Grapple Buggy's new cinematics feature full dialog (which has been cleaned up and processed to sound more like the characters are actually in a vehicle), camera work, and some animation, but because they aren't full animated people subtitles help give it that extra polish and oomph to get the point across.

Currently I'm getting further improving the E3 demo to eventually send off to the various publishers with whom I met at the show. They all showed great interest, so I feel good about sending the game to them. It's one thing to stand next to them while they play but a whole other level of polish and good design is needed to hand an mid-development game off to someone to play on their own. And thus I'm taking any issues that came up at E3 and trying to iron them out.

Behind the back grapple!

Finally, at the show I had the fun of letting Nukezilla reporters Brett and Justin play the 'publisher only' demo of Grapple Buggy. They came away impressed saying things like :

"The titular buggy is sleek and polished, piloted by a sarcastic blonde and the vehicle’s disembodied brain. The contrast the far-future look of your craft against the truly alien environment and creatures is successful and gives the game a special appeal."
Read the full preview here.

Just popping a zit for him.
(Eww! Yeah, that was pretty gross)

Wednesday, June 9, 2010

HUD and Map Transformations

As Grapple Buggy continues to mature in time for a sweet E3 publisher demo, one thing that had to change was the HUD. Originally, I tried a simple, 'futuristic' look that might be something like what the pilots of the buggy were seeing inside:

I pulled those HUD elements directly from screenshots (thus the errant graphics around them). I definitely didn't hate them, but the map in particular was too simple looking, and primarily the theme just didn't seem to perfectly fit the game in particular.


I was difficult to decide to change it but things got a boost when an intern, Justin Kaffenberger, started working on a redo of the map programming. We worked on a new, more organic design for the map layout which then required new graphics for the map and mini-map.

Once the internals of the map started changing, and looking better, I felt inspired to change the main HUD.

I found additional direction playing God of War. Its HUD was in the theme of the game, it wasn't tied to "what Kratos may be seeing". And thus, they have lots of chains, and rocks, and swords and such. I liked that idea and decided to frame all the art with high-res versions of the grappling arms, claws, and gears.

The map itself and all menus are now framed by large metal claws, with gears rotating on the sides.
The actual map reflects the game goals and landscape. Instead of strict "Metroidvania" style cells in a matrix, in which you are supposed to visit each one, now the areas are organic blobs. As you visit an area, those areas are present on your map. Your path is shown by a pulsating trail. There will likely be less backtracking in Grapple Buggy than in Metroid-style games, and it's still simple enough figuring out where to go next. Sprites for save points, level transitions, and powerups are floating on top of the map area shapes.

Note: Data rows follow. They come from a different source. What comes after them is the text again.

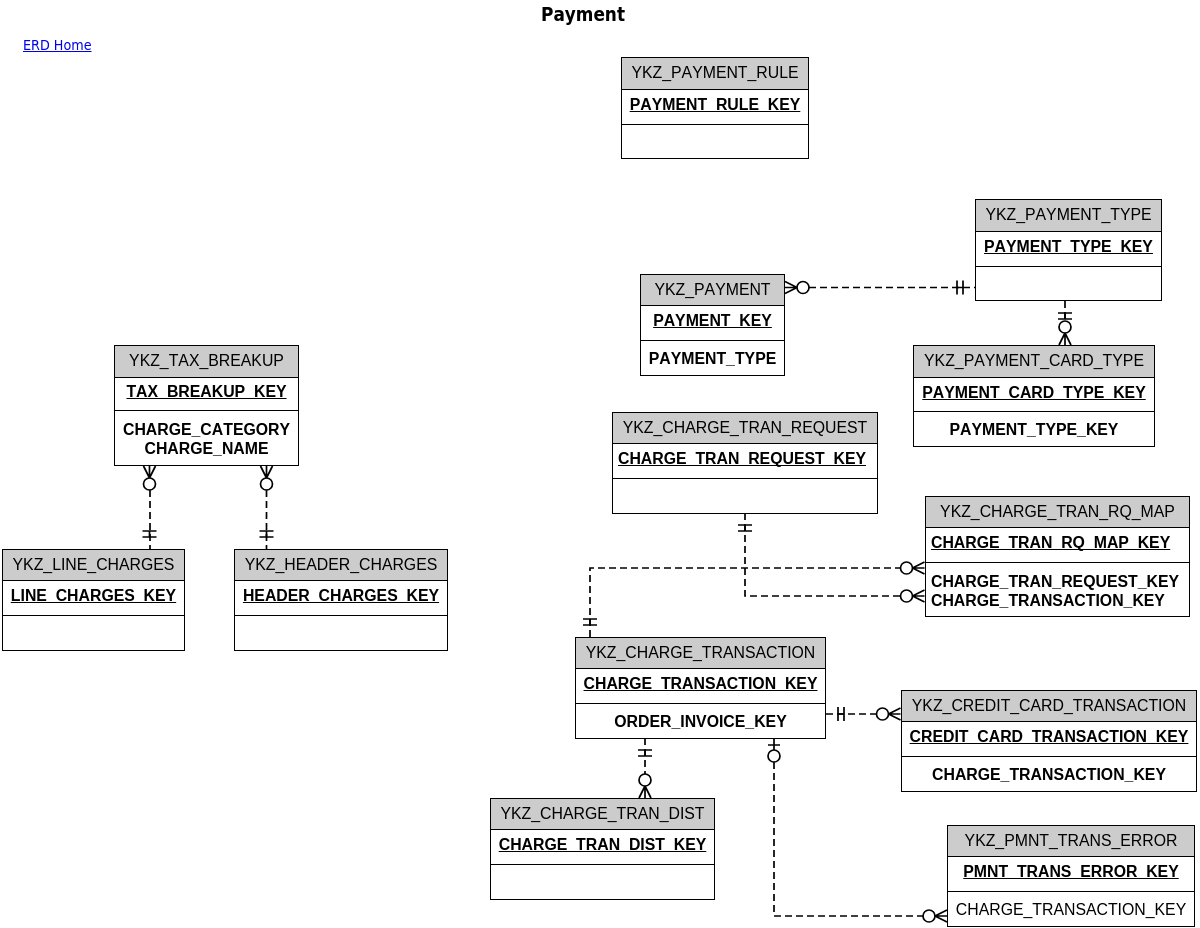
<!DOCTYPE html>
<html lang="en">
<head>
<meta charset="utf-8">
<title>Payment</title>
<style>
:root {
  --paper: #ffffff;
  --ink: #000000;
  --head-fill: #cccccc;
  --link: #0000ee;
}
* { box-sizing: border-box; margin: 0; padding: 0; }
html, body { width: 1200px; height: 928px; overflow: hidden; background: var(--paper); }
body { position: relative; color: var(--ink); font: 15.84px/19px "Liberation Sans", sans-serif; font-kerning: none; }

.page-head { width: 1166px; font-family: "DejaVu Sans Condensed", "DejaVu Sans", sans-serif; font-stretch: condensed; }
.page-head h1 { font-size: 18.8px; line-height: 30px; text-align: center; }
.page-head nav { padding: 6px 0 0 23px; font-size: 14.2px; line-height: 19px; }
.page-head a { color: var(--link); text-decoration: underline; }

.relations { position: absolute; left: 0; top: 0; }
.relations .links { fill: none; stroke: var(--ink); stroke-width: 1.7; stroke-dasharray: 7 4; }
.mark { fill: none; stroke: var(--ink); stroke-width: 1.7; }
.mark circle { fill: var(--paper); }

.entity {
  position: absolute; left: var(--x); top: var(--y); width: var(--w); height: var(--h, 102px);
  display: flex; flex-direction: column;
  border: 1px solid var(--ink); background: var(--paper);
  text-align: center; white-space: nowrap;
}
.entity > * { display: flex; flex-direction: column; justify-content: center; align-items: center; }
.entity h2 { flex: 0 0 var(--head, 31px); padding-bottom: 2px; font-size: inherit; font-weight: 400; background: var(--head-fill); border-bottom: 1px solid var(--ink); }
.entity .key { flex: 0 0 var(--key, 35px); padding-bottom: 5px; font-weight: 700; border-bottom: 1px solid var(--ink); text-decoration: underline; text-decoration-skip-ink: none; }
.entity .fields { flex: 1; padding-top: 1px; font-weight: 700; list-style: none; }
.entity .fields.plain { font-weight: 400; }
.entity.tall { --h: 121px; }
.entity.tall .fields { padding-top: 2px; }
.entity.left .key, .entity.left .fields { align-items: flex-start; padding-left: 5px; }
</style>
</head>
<body>
<header class="page-head">
  <h1>Payment</h1>
  <nav><a href="#">ERD Home</a></nav>
</header>

<svg class="relations" width="1200" height="928" viewBox="0 0 1200 928" aria-hidden="true">
  <defs>
    <g id="zero-many" class="mark">
      <path d="M0 -6L12 0L0 6M0 0H12"/>
      <circle cx="18" cy="0" r="6"/>
    </g>
    <g id="only-one" class="mark">
      <path d="M12 -7V7M18 -7V7M12 0H18"/>
    </g>
    <g id="zero-one" class="mark">
      <path d="M0 0H12M7 -6V6"/>
      <circle cx="18" cy="0" r="6"/>
    </g>
  </defs>
  <g class="links">
    <path d="M809 287.5H976"/>
    <path d="M1065 301V322"/>
    <path d="M150 490V549"/>
    <path d="M266.5 490V549"/>
    <path d="M745 513V596H901"/>
    <path d="M590 637V568H901"/>
    <path d="M826 714H877"/>
    <path d="M645 738V774"/>
    <path d="M774 762V916H924"/>
  </g>
  <use href="#zero-many" transform="translate(785 287.5)"/>
  <use href="#only-one" transform="translate(975 287.5) rotate(180)"/>
  <use href="#only-one" transform="translate(1065 301) rotate(90)"/>
  <use href="#zero-many" transform="translate(1065 345) rotate(-90)"/>
  <use href="#zero-many" transform="translate(149.5 466) rotate(90)"/>
  <use href="#only-one" transform="translate(149.5 549) rotate(-90)"/>
  <use href="#zero-many" transform="translate(266.5 466) rotate(90)"/>
  <use href="#only-one" transform="translate(266.5 549) rotate(-90)"/>
  <use href="#only-one" transform="translate(745 513) rotate(90)"/>
  <use href="#zero-many" transform="translate(924.5 596) rotate(180)"/>
  <use href="#only-one" transform="translate(590 637) rotate(-90)"/>
  <use href="#zero-many" transform="translate(924.5 568) rotate(180)"/>
  <use href="#only-one" transform="translate(826 714)"/>
  <use href="#zero-many" transform="translate(900.5 714) rotate(180)"/>
  <use href="#only-one" transform="translate(645 738) rotate(90)"/>
  <use href="#zero-many" transform="translate(645 798) rotate(-90)"/>
  <use href="#zero-one" transform="translate(774 738) rotate(90)"/>
  <use href="#zero-many" transform="translate(947 916) rotate(180)"/>
</svg>

<main>
  <section class="entity" style="--x:621px;--y:57px;--w:188px;--head:32px">
    <h2>YKZ_PAYMENT_RULE</h2>
    <p class="key">PAYMENT_RULE_KEY</p>
  </section>
  <section class="entity" style="--x:975px;--y:199px;--w:187px;--head:32px">
    <h2>YKZ_PAYMENT_TYPE</h2>
    <p class="key">PAYMENT_TYPE_KEY</p>
  </section>
  <section class="entity" style="--x:640px;--y:274px;--w:145px">
    <h2>YKZ_PAYMENT</h2>
    <p class="key">PAYMENT_KEY</p>
    <ul class="fields"><li>PAYMENT_TYPE</li></ul>
  </section>
  <section class="entity" style="--x:913px;--y:345px;--w:242px;--head:32px;--key:34px">
    <h2>YKZ_PAYMENT_CARD_TYPE</h2>
    <p class="key">PAYMENT_CARD_TYPE_KEY</p>
    <ul class="fields"><li>PAYMENT_TYPE_KEY</li></ul>
  </section>
  <section class="entity tall" style="--x:114px;--y:345px;--w:185px;--head:32px;--key:33px">
    <h2>YKZ_TAX_BREAKUP</h2>
    <p class="key">TAX_BREAKUP_KEY</p>
    <ul class="fields"><li>CHARGE_CATEGORY</li><li>CHARGE_NAME</li></ul>
  </section>
  <section class="entity" style="--x:2px;--y:549px;--w:183px">
    <h2>YKZ_LINE_CHARGES</h2>
    <p class="key">LINE_CHARGES_KEY</p>
  </section>
  <section class="entity" style="--x:234px;--y:549px;--w:214px">
    <h2>YKZ_HEADER_CHARGES</h2>
    <p class="key">HEADER_CHARGES_KEY</p>
  </section>
  <section class="entity left" style="--x:612px;--y:412px;--w:266px">
    <h2>YKZ_CHARGE_TRAN_REQUEST</h2>
    <p class="key">CHARGE_TRAN_REQUEST_KEY</p>
  </section>
  <section class="entity tall left" style="--x:925px;--y:496px;--w:265px">
    <h2>YKZ_CHARGE_TRAN_RQ_MAP</h2>
    <p class="key">CHARGE_TRAN_RQ_MAP_KEY</p>
    <ul class="fields"><li>CHARGE_TRAN_REQUEST_KEY</li><li>CHARGE_TRANSACTION_KEY</li></ul>
  </section>
  <section class="entity" style="--x:575px;--y:637px;--w:251px">
    <h2>YKZ_CHARGE_TRANSACTION</h2>
    <p class="key">CHARGE_TRANSACTION_KEY</p>
    <ul class="fields"><li>ORDER_INVOICE_KEY</li></ul>
  </section>
  <section class="entity" style="--x:901px;--y:690px;--w:296px">
    <h2>YKZ_CREDIT_CARD_TRANSACTION</h2>
    <p class="key">CREDIT_CARD_TRANSACTION_KEY</p>
    <ul class="fields"><li>CHARGE_TRANSACTION_KEY</li></ul>
  </section>
  <section class="entity" style="--x:490px;--y:798px;--w:225px">
    <h2>YKZ_CHARGE_TRAN_DIST</h2>
    <p class="key">CHARGE_TRAN_DIST_KEY</p>
  </section>
  <section class="entity" style="--x:947px;--y:825px;--w:248px">
    <h2>YKZ_PMNT_TRANS_ERROR</h2>
    <p class="key">PMNT_TRANS_ERROR_KEY</p>
    <ul class="fields plain"><li>CHARGE_TRANSACTION_KEY</li></ul>
  </section>
</main>
</body>
</html>
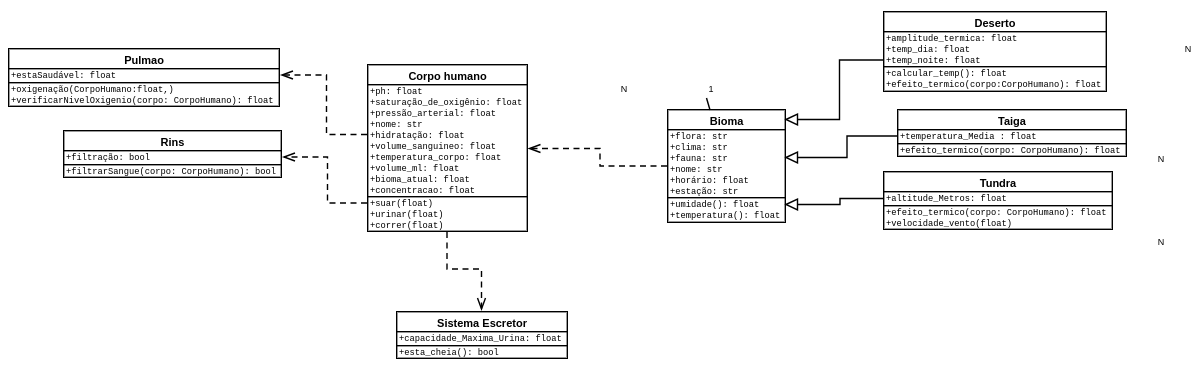
<!DOCTYPE html>
<html lang="pt">
<head>
<meta charset="utf-8">
<title>Diagrama de classes: corpo humano e biomas</title>
<style>
:root { --ink: #000; --soft: rgba(0, 0, 0, .4); --paper: #fff; }
* { box-sizing: border-box; margin: 0; padding: 0; }
html, body { width: 1200px; height: 370px; overflow: hidden; background: var(--paper); }
.diagram { position: relative; width: 1200px; height: 370px; color: var(--ink); overflow: hidden; }
.class {
  position: absolute; left: var(--x); top: var(--y); width: var(--w); height: var(--h);
  display: grid; grid-template-rows: 19px var(--attrs) 1fr;
  background: var(--paper); border: 1px solid var(--ink); box-shadow: inset 0 0 0 1px var(--soft);
}
.class h2 { font: bold 11px/20px "Liberation Sans", sans-serif; text-align: center; padding-top: 1px; }
.class ul {
  list-style: none; padding: 2px 0 0 2px; white-space: nowrap;
  font: 8.75px/10.95px "Liberation Mono", monospace;
  border-top: 1px solid var(--ink); box-shadow: inset 0 1px var(--soft);
}
.pulmao  { --x: 8px;   --y: 48px;  --w: 272px; --h: 59px;  --attrs: 14px; }
.rins    { --x: 63px;  --y: 130px; --w: 219px; --h: 48px;  --attrs: 14px; }
.corpo   { --x: 367px; --y: 64px;  --w: 161px; --h: 168px; --attrs: 112px; }
.sistema { --x: 396px; --y: 311px; --w: 172px; --h: 48px;  --attrs: 14px; }
.bioma   { --x: 667px; --y: 109px; --w: 119px; --h: 114px; --attrs: 68px; }
.deserto { --x: 883px; --y: 11px;  --w: 224px; --h: 81px;  --attrs: 35px; }
.taiga   { --x: 897px; --y: 109px; --w: 230px; --h: 48px;  --attrs: 14px; }
.tundra  { --x: 883px; --y: 171px; --w: 230px; --h: 59px;  --attrs: 14px; }
.count {
  position: absolute; left: var(--x); top: var(--y); width: 12px; margin: -6px 0 0 -6px;
  font: 9px/12px "Liberation Sans", sans-serif; text-align: center;
}
.links { position: absolute; left: 0; top: 0; fill: none; stroke: var(--ink); stroke-width: 1.4; }
.dependency { stroke-dasharray: 6 4.5; }
.parent { fill: var(--paper); }
</style>
</head>
<body>
<main class="diagram">
  <section class="class pulmao">
    <h2>Pulmao</h2>
    <ul><li>+estaSaudável: float</li></ul>
    <ul><li>+oxigenação(CorpoHumano:float,)</li><li>+verificarNivelOxigenio(corpo: CorpoHumano): float</li></ul>
  </section>
  <section class="class rins">
    <h2>Rins</h2>
    <ul><li>+filtração: bool</li></ul>
    <ul><li>+filtrarSangue(corpo: CorpoHumano): bool</li></ul>
  </section>
  <section class="class corpo">
    <h2>Corpo humano</h2>
    <ul>
      <li>+ph: float</li><li>+saturação_de_oxigênio: float</li><li>+pressão_arterial: float</li>
      <li>+nome: str</li><li>+hidratação: float</li><li>+volume_sanguineo: float</li>
      <li>+temperatura_corpo: float</li><li>+volume_ml: float</li><li>+bioma_atual: float</li>
      <li>+concentracao: float</li>
    </ul>
    <ul><li>+suar(float)</li><li>+urinar(float)</li><li>+correr(float)</li></ul>
  </section>
  <section class="class sistema">
    <h2>Sistema Escretor</h2>
    <ul><li>+capacidade_Maxima_Urina: float</li></ul>
    <ul><li>+esta_cheia(): bool</li></ul>
  </section>
  <section class="class bioma">
    <h2>Bioma</h2>
    <ul>
      <li>+flora: str</li><li>+clima: str</li><li>+fauna: str</li>
      <li>+nome: str</li><li>+horário: float</li><li>+estação: str</li>
    </ul>
    <ul><li>+umidade(): float</li><li>+temperatura(): float</li></ul>
  </section>
  <section class="class deserto">
    <h2>Deserto</h2>
    <ul><li>+amplitude_termica: float</li><li>+temp_dia: float</li><li>+temp_noite: float</li></ul>
    <ul><li>+calcular_temp(): float</li><li>+efeito_termico(corpo:CorpoHumano): float</li></ul>
  </section>
  <section class="class taiga">
    <h2>Taiga</h2>
    <ul><li>+temperatura_Media : float</li></ul>
    <ul><li>+efeito_termico(corpo: CorpoHumano): float</li></ul>
  </section>
  <section class="class tundra">
    <h2>Tundra</h2>
    <ul><li>+altitude_Metros: float</li></ul>
    <ul><li>+efeito_termico(corpo: CorpoHumano): float</li><li>+velocidade_vento(float)</li></ul>
  </section>

  <svg class="links" width="1200" height="370" viewBox="0 0 1200 370" aria-hidden="true">
    <defs>
      <path id="open-arrow" d="M11-4 0 0 11 4"/>
      <path id="parent-arrow" class="parent" d="M0 0 11.5-5.5V5.5Z"/>
    </defs>
    <g class="dependency">
      <path d="M367 134.5H326.5V75H282"/>
      <path d="M367 203H327.5V157H284"/>
      <path d="M447 232V269H481.5V310"/>
      <path d="M667 166H600V148.5H529"/>
    </g>
    <use href="#open-arrow" x="282" y="75"/>
    <use href="#open-arrow" x="284" y="157"/>
    <use href="#open-arrow" x="529.5" y="148.5"/>
    <use href="#open-arrow" transform="translate(481.5 309) rotate(-90)"/>
    <path d="M883 60H839.5V119.5H797"/>
    <path d="M897 136H847V157.5H797"/>
    <path d="M884 198.5H840V204.5H797"/>
    <use href="#parent-arrow" x="786" y="119.5"/>
    <use href="#parent-arrow" x="786" y="157.5"/>
    <use href="#parent-arrow" x="786" y="204.5"/>
    <line x1="706.5" y1="98" x2="710" y2="110"/>
  </svg>

  <span class="count" style="--x:624px;--y:89px">N</span>
  <span class="count" style="--x:711px;--y:89px">1</span>
  <span class="count" style="--x:1188px;--y:49px">N</span>
  <span class="count" style="--x:1161px;--y:159px">N</span>
  <span class="count" style="--x:1161px;--y:242px">N</span>
</main>
</body>
</html>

The graphics may still undergo some change, but so far I like the crisp new look and feel good about finally finding a strong direction for the HUD design.